Computer Weekly has this week reported the results of a Vanson Bourne survey which identified that 93% of financial decision makers believe cloud computing will be important to the success of their businesses over the next couple of years.
Meanwhile, back in the data centre….
Hosting provider Rackspace has polled IT teams from mid-sized UK and US businesses and found that these firms spend over half (56 per cent) of their time on server management and troubleshooting in a typical month — and only 28 per cent on strategic, ‘value-added’ activities.
So we beg to answer the question, why are in-house IT functions still chained to server management when the cloud opportunity it out there for the taking?

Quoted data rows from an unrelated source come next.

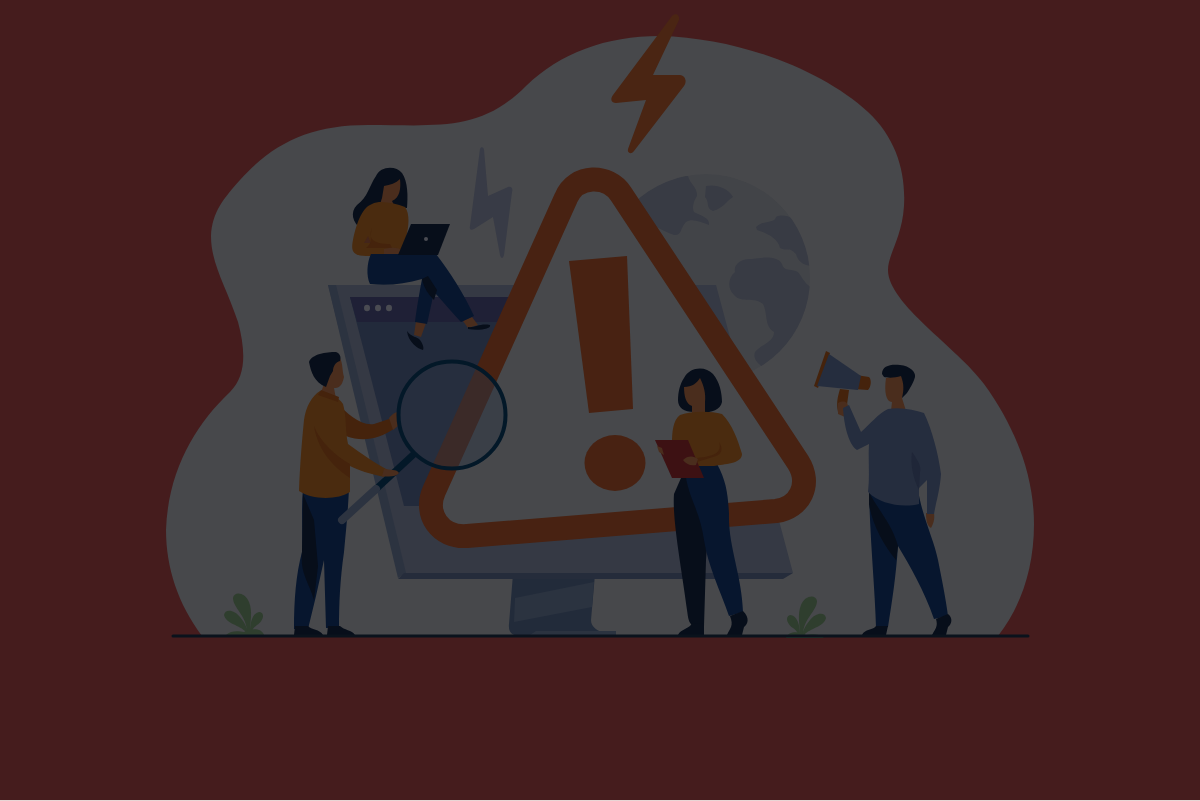
<!DOCTYPE html>
<html lang="en">
<head>
<meta charset="utf-8">
<title>System warning illustration</title>
<style>
:root{
  --backdrop:#451c1d; --cloud:#47484b; --edge:#e9d5d5;
  --alert:#482212; --bolt:#4a2513; --bolt-soft:#383b46;
  --globe:#424448; --land:#383b44;
  --frame:#353944; --frame-side:#2c3340; --frame-base:#252c3b;
  --screen:#222a3b; --titlebar:#1f2036; --dots:#4a4b52;
  --stand:#222b3a; --stand-light:#2b3340;
  --navy:#07162e; --ink:#070e1a; --ground:#0a121c;
  --mustard:#4a2b0f; --mustard-dark:#45230c;
  --skin:#4a2d1d; --skin-dark:#43251a;
  --steel:#252d3e; --steel-dark:#1f2638;
  --lens:#031828; --clipboard:#3d1113; --leaf:#2f3e2e;
}
html,body{margin:0;height:100%;overflow:hidden;background:var(--backdrop)}
.scene{display:block;width:1200px;height:801px}
.backdrop{fill:var(--backdrop)} .cloud{fill:var(--cloud)} .edge{fill:var(--edge)}
.alert{fill:var(--alert)} .bolt{fill:var(--bolt)} .bolt-soft{fill:var(--bolt-soft)}
.globe{fill:var(--globe)} .land{fill:var(--land)}
.frame{fill:var(--frame)} .frame-side{fill:var(--frame-side)} .frame-base{fill:var(--frame-base)}
.screen{fill:var(--screen)} .titlebar{fill:var(--titlebar)} .dots{fill:var(--dots)}
.stand{fill:var(--stand)} .stand-light{fill:var(--stand-light)}
.navy{fill:var(--navy)} .ink{fill:var(--ink)} .ground{stroke:var(--ground);stroke-width:3;stroke-linecap:round}
.mustard{fill:var(--mustard)} .mustard-dark{fill:var(--mustard-dark)}
.skin{fill:var(--skin)} .skin-dark{fill:var(--skin-dark)}
.steel{fill:var(--steel)} .steel-dark{fill:var(--steel-dark)}
.clipboard{fill:var(--clipboard)} .leaf{fill:var(--leaf)}
.triangle{fill:var(--cloud);stroke:var(--alert);stroke-width:24;stroke-linejoin:round}
.rim{fill:none;stroke:var(--lens);stroke-width:4}
.glass{fill:#2c3444;opacity:.45}
.handle{stroke:var(--lens);stroke-width:7}
.grip{stroke:var(--frame-side);stroke-width:8;stroke-linecap:round}
</style>
</head>
<body>
<svg class="scene" viewBox="0 0 1200 801" role="img" aria-label="Four people around a computer monitor with a large warning sign">
  <defs>
    <clipPath id="globe-shape"><circle cx="706" cy="278" r="104"/></clipPath>
    <g id="plant">
      <path d="M247 632C247 616 233 608 233 598C234 591 245 592 249 602C253 612 250 622 250 632Z"/>
      <path d="M246 632C240 625 226 624 224 615C225 608 235 610 240 617C245 623 247 628 248 632Z"/>
      <path d="M250 632C250 622 253 612 260 612C266 614 262 622 257 625C253 628 252 630 252 632Z"/>
      <path d="M226 635C231 630 239 631 244 632C251 628 262 628 264 635Z"/>
    </g>
  </defs>

  <rect class="backdrop" width="1200" height="801"/>
  <path class="cloud" d="M202 636C178 604 166 568 166 530C168 470 196 424 230 392C246 376 246 352 238 322C226 286 211 264 211 236C212 212 224 198 240 180C274 142 312 125 368 125C440 125 480 132 526 86C560 53 606 36 660 36C740 38 822 70 868 112C896 138 906 172 904 206C902 238 888 254 888 270C888 304 958 348 984 384C1016 428 1034 476 1034 524C1034 570 1020 608 998 636Z"/>

  <g id="globe" clip-path="url(#globe-shape)">
    <circle class="globe" cx="706" cy="278" r="104"/>
    <path class="land" d="M630 196C646 184 668 176 688 176C690 184 698 188 697 196C693 202 692 208 694 212C702 216 710 218 709 225C700 222 692 218 686 222C680 228 682 236 674 235C660 230 648 222 636 214Z"/>
    <path class="land" d="M706 186C716 184 728 188 733 197C726 201 724 208 713 211C705 208 710 202 705 197Z"/>
    <path class="land" d="M756 227C763 220 774 224 776 217C784 213 796 218 804 228L814 266C804 266 798 262 796 254C788 246 788 252 780 248C778 238 766 233 757 230Z"/>
    <path class="land" d="M735 272C733 264 742 258 752 259C764 257 778 256 782 264C784 272 790 268 798 272C804 280 806 286 814 288L808 336L770 372C760 366 752 360 755 352C762 344 774 342 774 332C764 326 768 314 763 304C754 296 742 304 734 295C727 288 728 278 735 272Z"/>
  </g>

  <g id="monitor">
    <path class="stand" d="M513 574H595L591 620C591 626 596 630 602 632L601 636H520C512 636 508 632 509 624Z"/>
    <path class="stand-light" d="M515 598L594 582L592 607L514 622Z"/>
    <path class="stand-light" d="M536 631H616V635H530Z"/>
    <path class="frame" d="M328 285H716L793 573H400Z"/>
    <path class="frame-side" d="M328 285H336L406 573L398 578Z"/>
    <path class="frame-base" d="M404 573H793L783 579H398Z"/>
    <path class="screen" d="M350 297H690L740 506H404Z"/>
    <path class="titlebar" d="M350 297H690L696 322H357Z"/>
    <g class="dots">
      <ellipse cx="367" cy="308" rx="3" ry="3.2"/><ellipse cx="378" cy="308" rx="3" ry="3.2"/><ellipse cx="389" cy="308" rx="3" ry="3.2"/>
    </g>
  </g>

  <g id="warning-sign">
    <path class="triangle" d="M566 198C576 174 608 174 621 194L798 462C812 484 800 508 776 511L467 536C440 538 424 514 434 491Z"/>
    <path class="alert" d="M569 261L627 256L633 409L589 413Z"/>
    <ellipse class="alert" cx="615" cy="463" rx="30.500" ry="28"/>
  </g>

  <g id="lightning">
    <path class="bolt" d="M672 16C676 12 680 15 679 20L653 75H680C686 76 687 82 684 86L634 151C631 155 627 153 628 149L646 100L616 103C611 103 610 99 613 95Z"/>
    <path class="bolt-soft" d="M480 149C481 146 484 147 484 150L488 196L508 187C512 186 513 189 512 192L504 255C503 259 501 259 500 255L493 217L474 229C471 231 469 229 470 226Z"/>
  </g>

  <g id="woman-with-laptop">
    <path class="ink" d="M376 176C380 166 396 165 402 173C408 182 408 196 407 208L384 206L362 230C352 222 350 212 357 205C368 197 369 186 376 176Z"/>
    <path class="skin" d="M384 186C390 185 396 183 400 179C401 188 400 198 392 201L395 207H379L382 198Z"/>
    <path class="mustard" d="M372 204C380 200 394 203 405 207C410 214 409 226 406 238L402 256H366C352 256 351 250 353 240C356 226 361 208 372 204Z"/>
    <path class="skin-dark" d="M368 236L364 243L371 243Z"/>
    <path class="mustard-dark" d="M372 228C368 238 372 244 390 244L392 248H366C374 242 369 238 372 228Z"/>
    <path class="skin" d="M384 249C392 247 400 247 402 251L398 255H384Z"/>
    <path class="skin" d="M416 321L426 323L421 337L414 335ZM463 321L472 317L478 325L468 328Z"/>
    <path class="navy" d="M371 254H436C450 272 464 294 474 316L461 322C448 308 440 298 434 292L427 324L415 322C417 306 420 290 422 279C404 284 388 286 370 284C366 276 367 262 371 254Z"/>
    <path class="ink" d="M422 279L428 276L437 290L434 300C428 294 424 288 422 279Z"/>
    <path class="ink" d="M407 331C412 338 417 336 420 340C423 344 424 348 423 350C418 349 408 342 407 331ZM468 327C475 328 480 323 490 325C492 329 478 331 468 329Z"/>
    <path class="ink" d="M411 224H450L438 255H398Z"/>
    <circle class="dots" cx="426" cy="239" r="2"/>
  </g>

  <g id="man-with-magnifier">
    <path class="mustard-dark" d="M336 402C348 414 360 426 374 424L392 418L395 428C378 440 362 442 346 436Z"/>
    <path class="skin" d="M389 418C393 414 397 410 399 414L398 426L393 430Z"/>
    <path class="navy" d="M303 488H349C348 512 346 530 344 552C340 580 339 604 339 628H326L324 560L316 596L308 629H294C294 600 296 574 302 552C303 530 301 510 303 488Z"/>
    <path class="ink" d="M303 494L314 520L318 566L314 600C308 580 300 574 302 552Z"/>
    <path class="ink" d="M295 626H308C311 630 320 629 323 635H294ZM328 626H340C344 630 352 630 355 635H327Z"/>
    <path class="skin" d="M328 372L340 358C343 364 342 370 344 377C342 387 338 388 334 388L336 399L320 395L324 384Z"/>
    <path class="ink" d="M309 362C312 354 326 352 336 352C341 354 341 358 340 361C336 362 333 366 333 371L330 376L326 387C314 382 311 372 309 362Z"/>
    <path class="mustard" d="M320 391C330 396 338 396 343 404C347 418 345 430 348 444C362 454 376 464 388 470L384 477C370 474 358 470 350 466V492C338 500 312 500 299 491C300 464 302 440 304 420C306 406 312 396 320 391Z"/>
    <path class="mustard-dark" d="M314 426C320 442 336 456 350 464V478C332 466 318 450 314 426ZM321 390L339 397L338 402L318 395Z"/>
    <g id="magnifier">
      <line class="handle" x1="414" y1="454" x2="374" y2="491"/>
      <line class="grip" x1="376" y1="489" x2="342" y2="520"/>
      <circle class="glass" cx="452" cy="415" r="53"/>
      <circle class="rim" cx="452" cy="415" r="53.500"/>
    </g>
    <path class="skin" d="M384 469C390 470 397 469 399 473C396 477 389 477 382 476Z"/>
  </g>

  <g id="woman-with-clipboard">
    <path class="ink" d="M684 378C690 366 706 366 713 374C720 382 722 394 722 402C720 412 706 414 694 412C684 412 678 408 678 400C678 392 680 384 684 378Z"/>
    <path class="skin" d="M684 387C692 387 697 383 700 378C704 386 706 394 705 402V416H692V406C686 404 684 396 684 387Z"/>
    <path class="ink" d="M681 478H712L706 560L704 626H694C688 624 688 616 687 610C682 570 672 520 674 494Z"/>
    <path class="navy" d="M686 464H717C726 480 728 494 729 514C728 546 742 576 743 612L729 616C720 590 708 566 704 540C700 512 690 500 686 478Z"/>
    <path class="ink" d="M678 635C680 629 690 629 692 623L704 624V635ZM730 616L743 611C750 618 748 624 744 627L742 635H727C730 628 734 626 730 616Z"/>
    <path class="mustard" d="M680 415C692 411 710 411 722 414C732 424 738 440 742 454C742 464 724 464 714 466H688C680 464 676 452 672 444C672 432 673 420 680 415Z"/>
    <path class="mustard-dark" d="M719 442C722 452 716 456 697 458V462L716 456C722 454 723 448 719 442Z"/>
    <path class="clipboard" d="M655 440H688L704 478H672Z"/>
    <path class="skin" d="M683 460C688 455 694 456 698 459L696 465C690 466 686 464 683 460ZM657 446L662 448L664 455L659 452Z"/>
  </g>

  <g id="man-with-megaphone">
    <path class="mustard-dark" d="M826 351L830 353L818 388L814 386ZM856 375L869 377C872 380 871 387 868 390L854 389ZM840 389L849 390L846 412H838C836 402 838 396 840 389Z"/>
    <path class="steel" d="M829 354L861 376L858 390L817 386Z"/>
    <path class="skin" d="M838 403C844 400 848 402 848 407L845 417L838 414Z"/>
    <path class="navy" d="M869 490H918C922 516 934 540 938 560C942 580 946 600 948 616L934 619C924 590 910 566 898 546C896 576 892 602 888 627H876C875 590 870 540 869 490Z"/>
    <path class="ink" d="M869 492C878 510 892 524 898 546L896 560C884 546 872 524 869 504Z"/>
    <path class="ink" d="M862 635C864 629 874 630 876 626H888L886 635ZM936 619L948 614C953 618 952 624 948 627L946 635H932C936 628 938 626 936 619Z"/>
    <path class="skin" d="M886 378L904 374C906 386 904 394 902 398L906 411H891L892 402C886 402 884 392 886 378Z"/>
    <path class="ink" d="M882 374C882 366 890 364 900 365C910 366 916 372 915 377C913 384 910 388 907 393L902 398C904 390 904 384 901 376C895 378 888 378 884 377Z"/>
    <path class="skin" d="M926 513H934C935 520 933 524 931 528C927 526 926 520 926 513Z"/>
    <path class="steel" d="M888 409C902 407 914 410 924 413C932 430 938 452 941 474C940 490 936 502 934 514H927V480L919 488V504C902 508 880 504 868 492C870 476 868 460 869 444L857 450C848 444 844 424 843 408L849 405L861 432C870 424 878 414 888 409Z"/>
    <path class="steel-dark" d="M912 452C910 466 914 480 919 490L920 472C922 466 916 458 912 452Z"/>
  </g>

  <use class="leaf" href="#plant"/>
  <use class="leaf" href="#plant" transform="matrix(-1 0 0 1 1050 3)"/>
  <line class="ground" x1="173" y1="636" x2="1028" y2="636"/>
  <rect class="edge" y="800" width="1200" height="1"/>
</svg>
</body>
</html>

Why, indeed, are firms clinging to physical servers?
Rackspace’s Cloud Reality Check survey suggest that the majority of UK companies surveyed (59 per cent) admit they have either bought too many servers, which has wasted money, or bought too few, which has meant a lack of capacity.
Hoping for progress…
Given the amount of media fuzz we hear on the subject of interconnecting software application development needs and the responsibilities of the operations team whose job it is to look after deployment and ongoing maintenance, one would perhaps have hoped for more progress in this area up to now.
Fabio Torlini, VP of cloud at Rackspace has pointed out that the problems associated with having to manage and maintain servers are often readily solved by cloud and managed hosting services.
“In 2009, one-third (33 per cent) of businesses surveyed expected to outsource their in-house servers in the next two to five years. However, over two years later, the new study suggests that many mid-sized businesses are still chained to their servers, and may be spending unnecessary time and money on them,” said Torlini.
Computer Weekly’s original report on this subject linked here quotes Google’s Thomas Davies who reveals that after initial cloud adoption was driven by the IT function, today his company is speaking to CFOs, COOs and CEOs with view to embedding cloud advantages into customers’ technology stacks for commercially-driven reasons.
Compound Google’s comments with Rackspace’s finding which show that a large percentage of UK and US IT decision-makers say they are under mounting pressure to support business growth and change (89 per cent), improve flexibility (88 per cent) and help drive internal innovation (88 per cent) and it’s hard to fathom why adoption has not been as stridently forward-looking as many in the industry suggest it should be.
Rackspace’s survey suggests that top barriers to moving to cloud hosting are down to questions regarding security (54 per cent), reliability (47 per cent) and ROI (42 per cent).
According to Torlini, the way the cloud and managed hosting market is maturing, as suggested by the study, represents a challenge to end-users and cloud and managed hosting service providers alike.
“The challenge for mid-sized businesses is to stop unnecessarily holding onto their in-house physical servers, and give themselves a chance to focus on more important and valuable work. The challenge for cloud service providers is to provide the right advice and services to help more of them overcome the barriers to doing just this.”